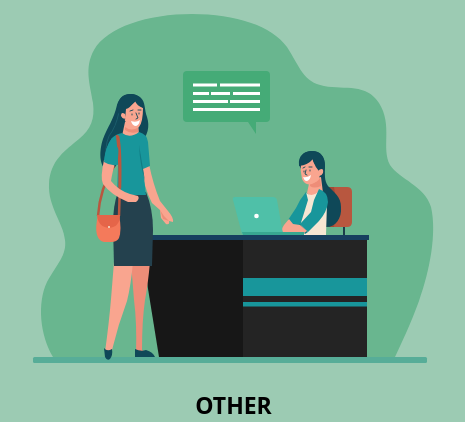
<!DOCTYPE html>
<html lang="en">
<head>
<meta charset="utf-8">
<title>Other</title>
<style>
:root {
  --page: #9ccbb3;
  --blob: #69b68f;
  --bubble: #45ab77;
  --floor: #57ad98;
  --teal: #18969b;
  --teal-dark: #117a82;
  --hair: #0f4858;
  --hair-light: #1b5c6b;
  --skin: #f9a58f;
  --skin-shade: #ee8d78;
  --skirt: #24414e;
  --bag: #f47a5b;
  --strap: #b9573f;
  --chair: #b8573f;
  --cream: #f6e6d3;
  --laptop: #4fc0a8;
  --laptop-dark: #38a791;
  --desk-side: #171717;
  --desk-front: #242424;
  --desk-top: #173f5f;
  --white: #fff;
}
html, body { margin: 0; padding: 0; }
body { width: 465px; height: 422px; overflow: hidden; background: var(--page); }
.card { position: relative; width: 465px; height: 422px; overflow: hidden; background: var(--page); }
.scene { position: absolute; left: 0; top: 0; display: block; }
.label {
  position: absolute; left: 0; top: 389px; width: 467px; margin: 0;
  text-align: center; color: #000;
  font: 700 23px/32px "Open Sans", "Noto Sans", sans-serif;
}
.blob { fill: var(--blob); }
.skin { fill: var(--skin); }
.skin-shade { fill: var(--skin-shade); }
.hair { fill: var(--hair); }
.teal { fill: var(--teal); }
.white { fill: var(--white); }
.face-line { fill: none; stroke: var(--hair); stroke-width: 0.9; stroke-linecap: round; }
.text-lines { stroke: var(--white); stroke-width: 3; }
</style>
</head>
<body>
<main class="card">
  <svg class="scene" width="465" height="422" viewBox="0 0 465 422" role="img" aria-label="A visitor talks to a receptionist at a front desk">
    <path class="blob" d="M53 357C40 335 37 303 47 282C57 264 67 255 65 240C63 222 48 207 49 184C50 160 66 150 79 139C91 129 95 119 93 103C90 84 84 68 94 50C107 27 148 14 192 14C236 14 272 26 287 47C300 67 303 82 324 86C346 90 366 83 379 103C393 125 381 148 390 165C399 179 425 186 431 207C437 233 430 270 419 301C411 323 402 342 395 357Z"/>

    <rect id="floor" x="33" y="357" width="394" height="6" rx="1.5" fill="var(--floor)"/>

    <g id="speech-bubble">
      <path fill="var(--bubble)" d="M187 71H266Q270 71 270 75V118Q270 122 266 122H256V134L248 122H187Q183 122 183 118V75Q183 71 187 71Z"/>
      <g class="text-lines">
        <path d="M193 85H217M220 85H260"/>
        <path d="M193 93.500H209M211 93.500H230M233 93.500H260"/>
        <path d="M193 101.500H228M230 101.500H260"/>
        <path d="M193 109.500H260"/>
      </g>
    </g>

    <g id="chair">
      <path d="M344 222V237" stroke="#1c3d4a" stroke-width="2"/>
      <path fill="var(--chair)" d="M328 187H347Q352 187 352 192V222Q352 227 347 227H328Z"/>
      <path fill="#a24a35" d="M328 187H334Q338 205 334 227H328Z"/>
    </g>

    <g id="receptionist">
      <path class="hair" d="M299 165C298 156 304 151 312 151C321 151 325 157 325 166C325 174 324 180 328 186C334 192 341 197 341 207C342 219 335 228 325 227C316 226 315 214 316 205L309 184Z"/>
      <path class="skin" d="M310 179L321 177L323 193L313 199L307 193Z"/>
      <path class="skin-shade" d="M310 182Q316 184 320 178L321 186Q314 189 310 186Z"/>
      <path fill="var(--cream)" d="M306 193Q313 198 320 190Q327 194 327 203L326 235H302L300 210Z"/>
      <path class="teal" d="M306 192Q300 199 296 208L288 220L299 229L304 213L308 200Z"/>
      <path class="teal" d="M319 189Q328 192 328 202Q327 212 319 221L308 232L300 224L311 212L314 200Z"/>
      <path fill="var(--teal-dark)" d="M300 224L308 232L305 234L298 226Z"/>
      <path class="skin" d="M289 219L284 225Q280 231 284 233H304L307 231L300 225L293 224Z"/>
      <path class="skin" d="M301 163Q306 164 312 158Q314 166 321 168Q321 181 312 184Q305 186 302 179Q300 171 301 163Z"/>
      <path class="hair" d="M299 166Q299 152 311 151Q325 151 325 167L322 174Q314 167 313 159Q308 165 299 166Z"/>
      <path class="skin" d="M319 170Q324 167 323 173Q321 177 318 175Z"/>
      <path class="white" d="M303 177Q307 178 311 175Q310 181 306 181Q304 180 303 177Z"/>
      <path class="face-line" d="M303 168L305 167M309 167L312 167M304 171V172M310 170V171M306 170L305 174L307 175"/>
    </g>

    <g id="laptop">
      <path fill="var(--laptop)" d="M235 197H273Q276 197 277 200L283 234H242L233 200Q232 197 235 197Z"/>
      <path fill="var(--laptop-dark)" d="M242 232H304V235H243Z"/>
      <circle class="white" cx="256.500" cy="216" r="2.300"/>
    </g>

    <g id="desk">
      <path fill="var(--desk-side)" d="M140 239H244V357H159Z"/>
      <rect x="243" y="239" width="124" height="118" fill="var(--desk-front)"/>
      <rect x="141" y="235" width="228" height="5" fill="var(--desk-top)"/>
      <rect class="teal" x="243" y="278" width="124" height="18"/>
      <rect class="teal" x="243" y="302" width="124" height="4.500"/>
    </g>

    <g id="visitor">
      <path class="hair" d="M117 105C120 94 132 91 140 97C146 102 144 109 147 117C150 126 148 136 140 144L120 154C118 166 113 172 107 170C99 166 99 151 103 139C107 128 114 119 117 105Z"/>
      <path fill="none" stroke="var(--hair-light)" d="M119 112Q116 127 109 136Q104 148 107 160"/>

      <g id="legs">
        <path class="skin-shade" d="M131 262H150Q148 284 145 300Q142 321 142 350L150 354H136Q137 323 134 300Z"/>
        <path class="skin" d="M114 262H133Q131 285 127 301Q118 325 112 350L110 355L105 352Q109 323 111 299Z"/>
        <path class="hair" d="M104 348Q107 352 112 349Q113 355 110 359Q107 361 105 357Z"/>
        <path class="hair" d="M135 349Q141 352 146 350Q153 352 155 357H135Z"/>
      </g>

      <path fill="var(--skirt)" d="M118 192H146Q153 209 153 230L152 266H114L113 225Q113 205 118 192Z"/>

      <g id="far-arm">
        <path class="skin" d="M141 166L149 164Q153 184 160 201L168 211Q174 218 173 222L169 221Q170 225 166 224L161 218L160 210L152 203Q144 188 141 166Z"/>
        <path class="skin-shade" d="M160 210L164 216L169 221L163 219Z"/>
      </g>

      <path class="skin" d="M125 122L138 121L139 136L131 142L122 136Z"/>
      <path class="skin-shade" d="M125 127Q132 132 138 127V132Q130 134 125 130Z"/>
      <path class="teal" d="M122 133Q130 139 139 132Q147 134 148 142L150 166L143 169L146 195H117L118 165L104 161Q106 146 112 138Q116 134 122 133Z"/>
      <path fill="var(--teal-dark)" d="M139 145L143 169L145 181Q140 165 139 145Z"/>

      <path class="skin" d="M123 105Q129 108 136 101Q140 106 143 108Q143 122 139 127Q134 131 127 125Q122 116 123 105Z"/>
      <path class="hair" d="M117 108Q119 93 131 94Q142 94 143 108Q137 106 135 101Q130 108 126 109L125 120Q118 116 117 108Z"/>
      <path class="skin" d="M125 114Q121 111 121 116Q123 120 126 118Z"/>
      <path class="white" d="M131 121Q136 123 140 120Q139 126 135 126Q132 125 131 121Z"/>
      <path class="face-line" d="M130 111L133 110M138 110L141 110M132 114V115M139 113V114M136 113L138 118L136 119"/>

      <path id="strap" fill="none" stroke="var(--strap)" stroke-width="2.500" d="M117 135Q121 160 119 216M114 166Q100 188 98 216"/>
      <path class="skin" d="M104 160L115 163Q112 174 111 181Q118 190 130 194L138 196Q140 199 136 202H128Q111 195 103 184Q100 178 104 160Z"/>
      <path class="teal" d="M112 138Q105 147 104 162Q110 166 117 165L119 150Z"/>
      <path fill="none" stroke="var(--strap)" stroke-width="2.500" d="M118 136Q121 151 120 188"/>
      <g id="handbag">
        <path fill="var(--bag)" d="M98 215H119Q122 230 119 238Q117 242 111 242H104Q99 241 97 235Q95 228 98 215Z"/>
        <path fill="#e56549" d="M97 215H120Q120 227 109 228Q98 227 97 215Z"/>
        <circle fill="var(--cream)" cx="109" cy="227" r="1"/>
      </g>
    </g>
  </svg>
  <h1 class="label">OTHER</h1>
</main>
</body>
</html>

────

» Work order: Go through the material above and return each line that holds the word "left".

» Answer area:
.scene { position: absolute; left: 0; top: 0; display: block; }
  position: absolute; left: 0; top: 389px; width: 467px; margin: 0;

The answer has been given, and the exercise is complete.